◆ Exercise prompt ◆
Search the data for the word "half" and copy out every line that has it.

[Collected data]
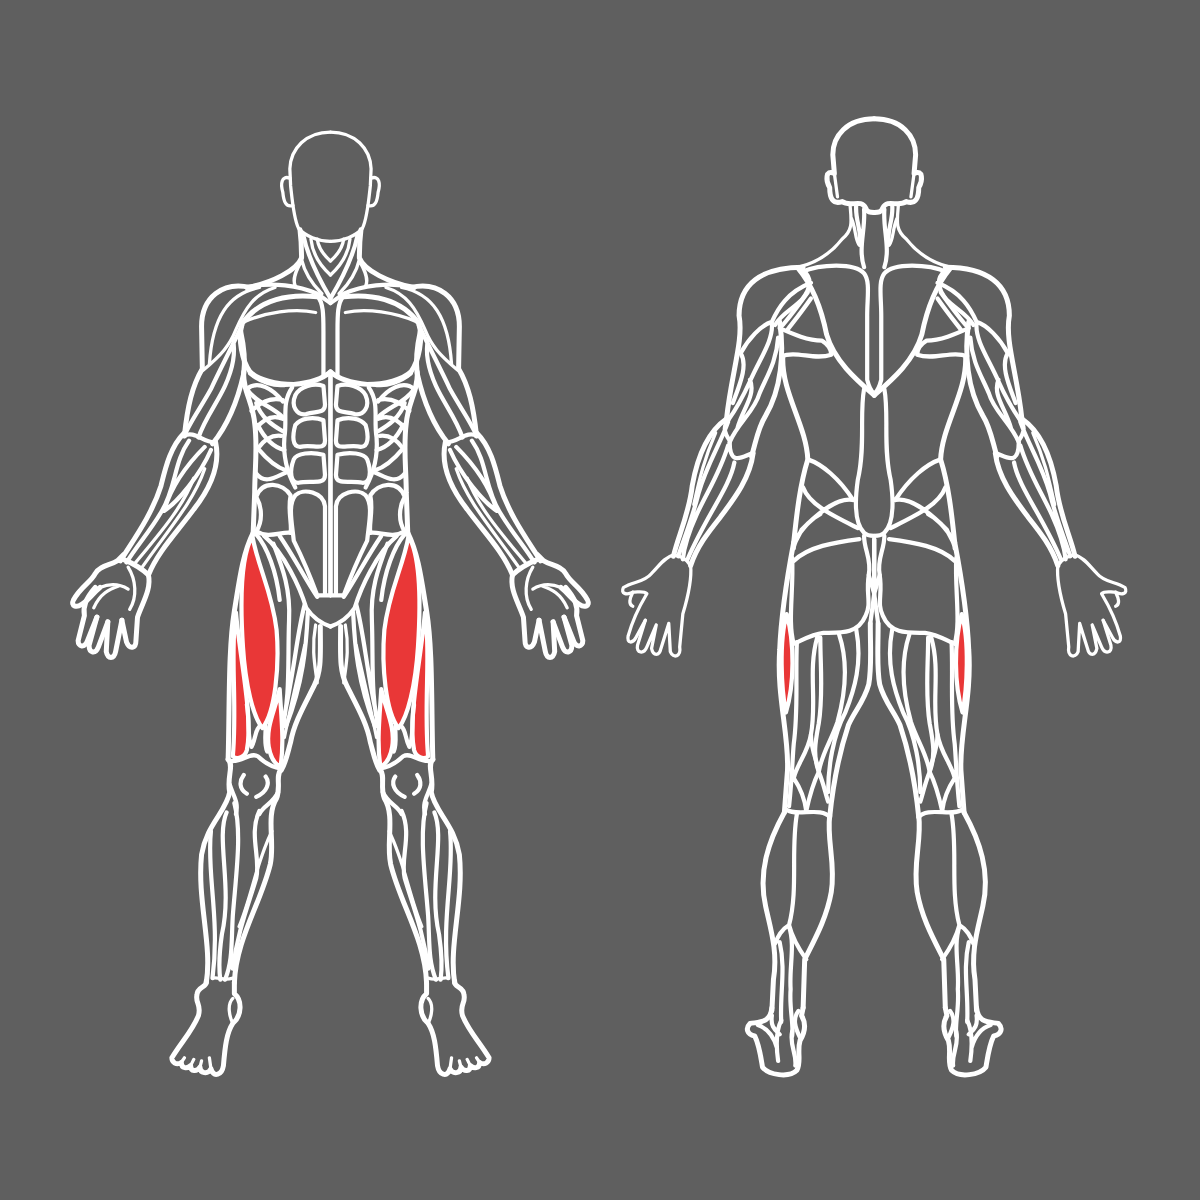
<!DOCTYPE html>
<html lang="en">
<head>
<meta charset="utf-8">
<title>Muscle chart: quadriceps</title>
<style>
  :root {
    --ground: #5f5f5f;
    --line: #ffffff;
    --active: #e93737;
  }
  * { margin: 0; padding: 0; box-sizing: border-box; }
  html, body { width: 1200px; height: 1200px; overflow: hidden; background: var(--ground); }
  .chart { display: block; width: 1200px; height: 1200px; }
  .outline, .fibre { fill: none; stroke: var(--line); stroke-linecap: round; stroke-linejoin: round; }
  .outline { stroke-width: 3.2; }
  .fibre { stroke-width: 2.7; }
  .fine { stroke-width: 2.1; }
  .back .outline { stroke-width: 3.7; }
  .back .fibre { stroke-width: 3.2; }
  .back .fine { stroke-width: 2.3; }
  .active { fill: var(--active); stroke: var(--line); stroke-width: 2.7; stroke-linejoin: round; }
</style>
</head>
<body>
<svg class="chart" viewBox="0 0 768 768" role="img" aria-label="Front and back view of the human muscles with the quadriceps highlighted in red">
  <defs>
    <g id="front-half">
      <g id="front-head">
        <path class="outline fine" d="M211.500 84.500C196 84.500 186 95 185.500 108L186 119C187 128 188 140 191 146C195 151 204 154.500 211.500 154.500"/>
        <path class="outline fine" d="M185.500 114C180 112 179.500 118 181 123C181.500 129 183 133 187.500 131.500"/>
      </g>
      <g id="front-neck">
        <path class="outline" d="M192 147C193 155 193 160 193 165C190 173 174 181 158 184"/>
        <path class="fibre" d="M194 150C197 165 205 180 211.500 191"/>
        <path class="fibre fine" d="M203 153C204 160 208 164 211.500 167M199 153C200 163 206 171 211.500 176M193 166C195 175 201 183 206 188M193 167C189 174 187 179 189 183"/>
        <path class="fibre" d="M158 184C174 180 192 183 203 188L211.500 194"/>
      </g>
      <g id="front-chest">
        <path class="outline" d="M203 190C186 188 166 191 155 207C152 217 155 231 160 238C165 243 177 246 188 246C199 245 207 242 211.500 238"/>
        <path class="fibre fine" d="M156 206C170 200 188 197 202 200"/>
        <path class="fibre" d="M203 189C207 194 207 201 207 212V240"/>
      </g>
      <g id="front-arm">
        <path class="outline" d="M160 184C143 180 129 190 129 209L129.500 236C123 247 120 260 118 279"/>
        <path class="fibre fine" d="M166 184C146 188 136 203 134 233M176 184C163 188 157 197 151 211C147 221 142 227 130 237"/>
        <path class="fibre" d="M155 208C149 221 141 236 135 249C129 260 121 271 118 279M149 217C151 226 149 236 144 247C139 258 131 268 127 280"/>
        <path class="outline" d="M154 212C156 221 157 231 156 239C152 257 145 273 136 284"/>
        <path class="fibre" d="M118 279C124 275 131 284 138 283"/>
        <path class="outline" d="M118 277C109 286 106 299 103 311C97 330 85 346 77 359"/>
        <path class="outline" d="M138 283C141 297 135 312 124 326C113 341 101 353 95 368"/>
        <path class="fibre" d="M121 282C111 296 113 312 103 328C96 340 87 350 81 360M131 286C119 298 109 313 105 327C114 321 128 304 135 288"/>
        <path class="fibre fine" d="M124 306C117 325 100 344 86 361M131 300C124 321 107 340 91 363"/>
      </g>
      <g id="front-hand">
        <path class="outline" d="M79 355L75 359C70 362 64 362 61 367C58 373 52 375 47 384C45 388 49 389 52 387C57 384 59 380 64 376"/>
        <path class="outline" d="M61 376C55 383 53 388 54 394L50 410C50 414 54 415 56 410L62 395"/>
        <path class="outline" d="M62 395L57 413C57 418 61 419 63 414L69 398"/>
        <path class="outline" d="M69 398L68 417C69 422 73 422 74 417L78 397"/>
        <path class="outline" d="M78 397L81 411C83 416 87 415 87 410L88 395C91 386 97 377 95 368C91 364 86 361 79 358"/>
        <path class="fibre fine" d="M64 376C71 373 77 374 82 377M60 389C64 380 70 377 76 375M82 363C87 371 88 382 83 390"/>
      </g>
      <g id="front-abdomen">
        <path class="fibre" d="M211.500 240V381"/>
        <path class="fibre" d="M207 247C201 245 192 247 189 253C186 260 190 266 196 265C202 263 208 265 208 259Z"/>
        <path class="fibre" d="M207 269C200 266 192 268 189 272C187 279 187 286 192 286C200 284 208 289 208 282Z"/>
        <path class="fibre" d="M207 291C199 289 190 290 188 294C185 302 186 309 191 309C199 307 208 311 208 304Z"/>
        <path class="fibre" d="M208 381L208 324C207 315 194 312 189 317C184 323 187 335 188 346C194 358 199 370 203 381H211.500"/>
        <path class="fibre" d="M187 248C180 258 184 268 182 280C181 293 184 303 189 312"/>
        <path class="fibre" d="M160 239C166 244 176 248 184 246M158 249C165 243 175 249 181 257M158 249C164 258 174 260 181 267M164 258C167 267 174 272 181 276M181 256C173 254 166 258 161 263M181 268C174 265 168 269 164 274M165 272C169 280 174 286 182 288M180 279C173 278 168 283 165 287M165 287C170 293 176 299 183 301"/>
        <path class="outline" d="M156 238C155 249 162 258 163 271C165 286 163 301 163 315L162 342"/>
        <path class="fibre" d="M164 303C170 311 178 304 184 302M164 318C168 307 181 309 186 317C184 327 187 335 186 341C180 340 172 345 164 340C168 334 168 325 164 318Z"/>
      </g>
      <g id="front-thigh">
        <path class="outline" d="M162 341C155 355 153 373 150 391C146 416 147 451 146 486"/>
        <path class="fibre" d="M164 342C171 350 177 366 179 384M169 343C182 354 192 376 196 389C200 395 206 399 211.500 401M179 343C188 356 195 370 203 382"/>
        <path class="fibre" d="M175 348C181 364 186 377 185 397C184 423 186 447 180 468M195 387C190 405 188 433 181 462M197 392C196 414 194 437 183 465"/>
        <path class="outline" d="M205 401C205 419 206 429 201 439C195 451 188 463 186 475C184 482 183 488 180 493"/>
        <path class="fibre fine" d="M202 400C199 416 202 428 203 437M195 413C191 432 187 447 182 472"/>
        <path class="active" d="M161.500 343C153 358 154 391 155.500 414C157 438 162 459 168 466C176 456 179 427 177 403C174 378 165 363 161.500 343Z"/>
        <path class="active" d="M151 392C147 416 152 451 149 484C152 487 157 484 158 480C162 459 154 425 151 392Z"/>
        <path class="active" d="M179 441C176 455 170 465 172 478C173 484 176 489 179.500 491C182 475 180 459 179 441Z"/>
        <path class="fibre" d="M158 451C160 463 158 472 161 478C164 472 163 468 166 465M170 465C170 472 169 476 171 481"/>
      </g>
      <g id="front-lower-leg">
        <path class="outline" d="M146 486C150 490 145 497 147 507C145 519 132 528 129 547C126 576 136 605 132 629"/>
        <path class="outline" d="M180 492C176 497 180 503 177 511C170 522 176 539 173 553C167 578 151 601 150 629"/>
        <path class="fibre" d="M148 487C155 488 160 481 165 484C169 488 174 491 180 492M147 502C149 509 153 513 151 521M178 507C174 515 169 515 166 521"/>
        <path class="fibre" d="M156 496C153 500 153 505 158 508M170 497C173 501 171 507 164 510"/>
        <path class="fibre" d="M150 514C155 533 151 560 149 586C148 603 149 615 144 627M145 520C138 536 149 568 142 598C140 612 140 620 141 627M135 532C132 558 141 588 136 626M166 519C159 534 167 549 164 562C159 579 152 596 149 620"/>
        <path class="fibre fine" d="M174 532C164 552 161 574 153 593M136 626C140 625 143 628 149 626"/>
      </g>
      <g id="front-foot">
        <path class="outline" d="M132 628C133 632 126 631 126 637C125 642 129 643 127 650C123 660 116 667 110 677C110 680 113 682 116 680C116 684 120 684 122 682C122 686 126 686 128 683C128 687 133 688 135 684C137 690 142 688 143 682C144 670 145 661 149 655C155 650 155 640 150 636L150 629"/>
        <path class="fibre fine" d="M116 680L118 677M122 682L124 678M128 683L129 679M135 684L134 677M149 639C145 643 147 651 149 655"/>
      </g>
    </g>

    <g id="back-half">
      <g id="back-head">
        <path class="outline" d="M559.500 76C542 76 533 87 533 99L534 111C528 108 528.500 116 531 120C531 127 533 131 539 129C544 133 551 127 554 133C555 136 557 136 559.500 136"/>
        <path class="fibre fine" d="M534 111L536 126"/>
      </g>
      <g id="back-neck">
        <path class="outline fine" d="M544 131C545 142 546 147 539 153C532 162 523 168 511 171"/>
        <path class="fibre" d="M548 131C547 141 552 148 550 156M553 134C554 147 549 159 553 171"/>
        <path class="fibre fine" d="M545 140C548 147 547 153 550 157"/>
      </g>
      <g id="back-trunk">
        <path class="fibre" d="M513 174C525 169 547 168 553 175C557 180 555 190 555 202V243C556 247 557 250 559.500 252"/>
        <path class="outline" d="M511 172C521 184 526 199 529 214C534 231 548 243 559.500 253"/>
        <path class="outline" d="M501 228C500 251 516 272 517 294C512 310 510 328 508 347"/>
        <path class="fibre" d="M500 228C510 224 521 231 532 227M499 210C508 214 517 218 526 218C531 221 532 224 532 227M517 187C512 194 506 202 501 208M519 191C512 201 507 207 504 211"/>
        <path class="fibre" d="M517 294C526 297 537 306 546 320M553 249C550 265 554 286 549 307C547 321 547 335 553 341C555 343 557 343 559.500 343"/>
        <path class="fibre" d="M514 312C518 323 533 330 549 338M546 320C537 318 526 326 513 339C511 344 508 347 508 351M508 359C517 350 534 347 550 345M525 329C517 333 513 340 509 345"/>
      </g>
      <g id="back-arm">
        <path class="outline" d="M514 171C487 171 473 182 473 202C476 218 468 239 465 268"/>
        <path class="fibre" d="M519 181C504 187 498 197 494 206C487 208 479 217 474 226M514 173C521 179 518 186 513 192C507 198 500 201 496 208"/>
        <path class="outline" d="M499 206C502 226 500 249 490 266C485 274 484 282 481 292"/>
        <path class="fibre" d="M494 207C495 218 486 230 480 244C475 255 471 262 466 269M498 216C497 232 490 242 486 252C483 263 472 271 467 283M480 243C484 253 475 262 472 274M474 226C479 234 473 247 469 258"/>
        <path class="outline" d="M465 268C452 277 446 294 443 311C441 329 434 343 431 356"/>
        <path class="outline" d="M482 290C480 306 470 319 461 331C453 341 446 350 442 362"/>
        <path class="fibre" d="M466 270C461 284 452 298 447 316C443 332 438 344 434 356M467 282C463 276 463 273 466 269M466 285C461 302 453 314 446 329C441 340 438 348 437 358M467 283C467 300 477 291 482 290M470 296C467 312 452 330 440 358"/>
        <path class="fibre fine" d="M458 277C451 293 448 305 444 323"/>
      </g>
      <g id="back-hand">
        <path class="outline fine" d="M431 355C425 357 422 362 417 367C412 373 405 372 399 376C397 380 401 381 405 379C409 379 412 378 414 380C411 385 406 393 402 407C401 412 405 412 407 408L413 397"/>
        <path class="outline fine" d="M413 397L408 413C407 418 412 419 414 414L420 400M420 400L417 415C418 420 422 420 423 415L428 399M428 399L429 417C431 422 436 420 435 414L437 393C440 383 443 372 442 362C439 357 435 356 431 355M405 379C403 383 402 387 405 388"/>
      </g>
      <g id="back-thigh">
        <path class="fibre" d="M553 343C553 352 558 358 556 368C554 380 558 386 554 394C549 406 538 405 527 405C519 406 513 410 508 412C504 398 508 378 507 357"/>
        <path class="fibre" d="M559.500 345V376M556 368L559.500 380L557 399"/>
        <path class="outline" d="M508 347C504 368 500 391 499 416C497 446 505 470 504 493L502 520"/>
        <path class="active" d="M503.500 393C498.500 410 500 441 503 456C508.500 438 508.500 411 503.500 393Z"/>
        <path class="fibre" d="M510 411C509 434 511 454 508 476C507 488 507 497 505 516M523 408C517 429 523 449 519 470C517 482 510 489 508 498C512 504 515 511 516 519M525 408C525 427 527 444 524 463C522 474 520 483 524 494C527 501 528 507 530 513"/>
        <path class="fibre" d="M537 406C543 424 541 444 536 462C532 474 526 482 524 494M548 403C552 424 547 441 541 456C533 471 530 491 530 507M519 470C519 480 523 487 524 494C520 502 518 510 516 519"/>
        <path class="outline" d="M557 399C557 416 558 427 556 438C553 449 547 455 543 464C537 482 533 503 531 523"/>
      </g>
      <g id="back-calf">
        <path class="outline" d="M502 520C492 538 485 558 490 580C493 594 498 609 495 627L494 647"/>
        <path class="outline" d="M531 522C529 538 535 553 532 571C529 588 521 602 515 614L514 645"/>
        <path class="fibre" d="M503 518C509 523 526 516 531 523M510 521C506 544 511 569 505 592C507 600 511 607 516 614M505 592C500 595 498 599 496 604M505 593C509 605 505 619 506 633C505 645 508 655 507 663M499 603C503 620 499 636 500 654"/>
      </g>
      <g id="back-foot">
        <path class="outline" d="M494 645C493 655 486 654 480 655C477 658 478 662 483 663C486 669 487 677 488 683C492 688 505 690 510 685C513 680 510 673 512 666C515 661 516 655 513 650L514 645"/>
        <path class="fibre" d="M485 656C491 658 495 663 497 670M500 653C496 661 497 672 498 679M507 660C505 669 510 674 509 682M494 650C493 657 496 659 499 662M511 647C507 652 509 658 512 664"/>
      </g>
    </g>
  </defs>

  <g class="front">
    <use href="#front-half"/>
    <use href="#front-half" transform="translate(423 0) scale(-1 1)"/>
  </g>
  <g class="back">
    <use href="#back-half"/>
    <use href="#back-half" transform="translate(1119 0) scale(-1 1)"/>
  </g>
</svg>
</body>
</html>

◆ Result ◆
    <g id="front-half">
    <g id="back-half">
    <use href="#front-half"/>
    <use href="#front-half" transform="translate(423 0) scale(-1 1)"/>
    <use href="#back-half"/>
    <use href="#back-half" transform="translate(1119 0) scale(-1 1)"/>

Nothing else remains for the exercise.